» **WHAT TO DO**: Throughout the records below, find each line holding "dots" and copy it.

START GIVEN INFORMATION

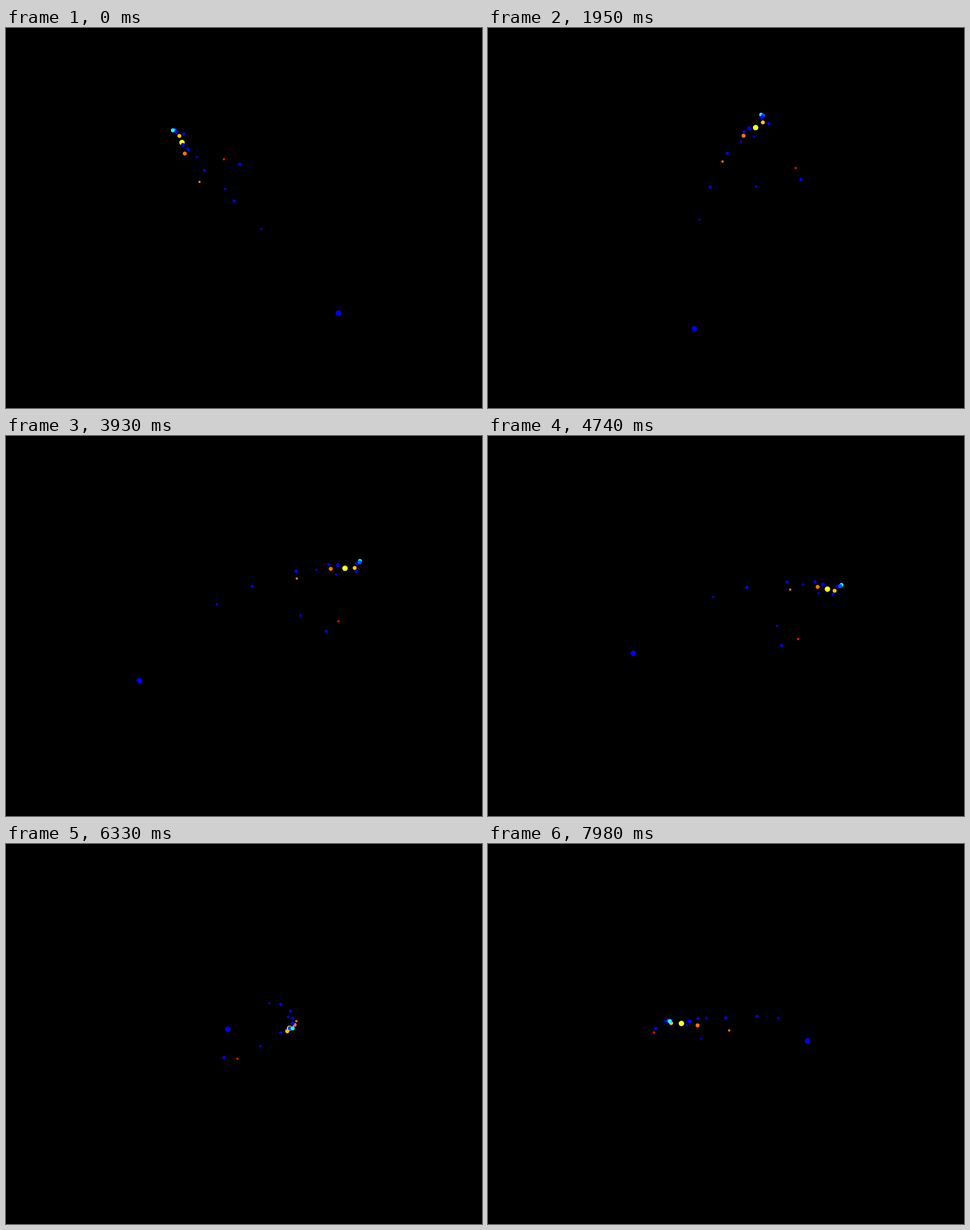
A matplotlib script for the animation above (8000 ms loop, 837 by 669 pixels).

```python
import numpy as np
import matplotlib.pyplot as plt
from matplotlib.animation import FuncAnimation

W, H, DPI = 837, 669, 64
FRAMES, LOOP_MS = 267, 8000
CENTER = (435.9, 330.9)      # screen position of the pivot
DISTANCE = 2784.0            # eye to pivot, in pixels
ELEV = np.radians(30)

BLUE = "#0000ff"
TINY, SMALL, MEDIUM, LARGE = 4.0, 5.5, 7.0, 9.5

# across, toward the viewer, up, diameter, colour
STARS = [
    (-145.0, -118.6, 108.6, MEDIUM, "#24fff4"),
    (-141.8, -120.6, 107.9, MEDIUM, "#0058ff"),
    (-138.8, -117.1, 106.1, MEDIUM, BLUE),
    (-126.2, -125.2, 97.9, SMALL, BLUE),
    (-133.5, -116.4, 98.6, MEDIUM, "#ffc400"),
    (-128.2, -99.3, 94.1, LARGE, "#ffff20"),
    (-126.1, -85.5, 96.4, MEDIUM, BLUE),
    (-117.5, -71.3, 96.4, SMALL, BLUE),
    (-116.0, -89.7, 83.5, TINY, BLUE),
    (-122.4, -72.4, 86.0, MEDIUM, "#ff7800"),
    (-101.0, -57.0, 87.3, TINY, BLUE),
    (-86.3, -23.2, 78.3, SMALL, BLUE),
    (-95.2, -18.0, 58.5, TINY, "#ff8010"),
    (-54.7, -144.6, 36.3, TINY, "#ff1000"),
    (-26.2, -141.0, 28.0, SMALL, BLUE),
    (-51.3, -63.3, 18.9, TINY, BLUE),
    (-34.2, 33.7, 49.2, SMALL, BLUE),
    (13.2, 75.7, 17.9, TINY, BLUE),
    (144.9, 145.0, -108.7, LARGE, BLUE),
]
across, toward, up, diameter = np.array([s[:4] for s in STARS]).T
colors = np.array([s[4] for s in STARS])
areas = (diameter * 72 / DPI) ** 2


def project(azim):
    """Screen positions and depth after turning the camera by azim."""
    c, s = np.cos(azim), np.sin(azim)
    side = across * c - toward * s
    near = toward * c + across * s
    height = up * np.cos(ELEV) - near * np.sin(ELEV)
    depth = near * np.cos(ELEV) + up * np.sin(ELEV)
    scale = DISTANCE / (DISTANCE - depth)
    xy = np.column_stack([CENTER[0] + side * scale,
                          CENTER[1] - height * scale])
    return xy, depth


fig = plt.figure(figsize=(W / DPI, H / DPI), dpi=DPI, facecolor="black")
ax = fig.add_axes([0, 0, 1, 1])
ax.set(xlim=(0, W), ylim=(H, 0))
ax.axis("off")
dots = ax.scatter(across, up, s=areas, c=colors, linewidths=0)


def update(frame):
    xy, depth = project(np.radians(frame))   # one degree per frame
    order = np.argsort(depth)                # nearest drawn last
    dots.set_offsets(xy[order])
    dots.set_sizes(areas[order], dpi=DPI)
    dots.set_facecolor(list(colors[order]))
    return (dots,)


anim = FuncAnimation(fig, update, frames=FRAMES, init_func=lambda: update(0),
                     interval=LOOP_MS / FRAMES, repeat=True, repeat_delay=0)
plt.show()
```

END GIVEN INFORMATION

» **RESPONSE FOR THIS EXERCISE**:
dots = ax.scatter(across, up, s=areas, c=colors, linewidths=0)
    dots.set_offsets(xy[order])
    dots.set_sizes(areas[order], dpi=DPI)
    dots.set_facecolor(list(colors[order]))
    return (dots,)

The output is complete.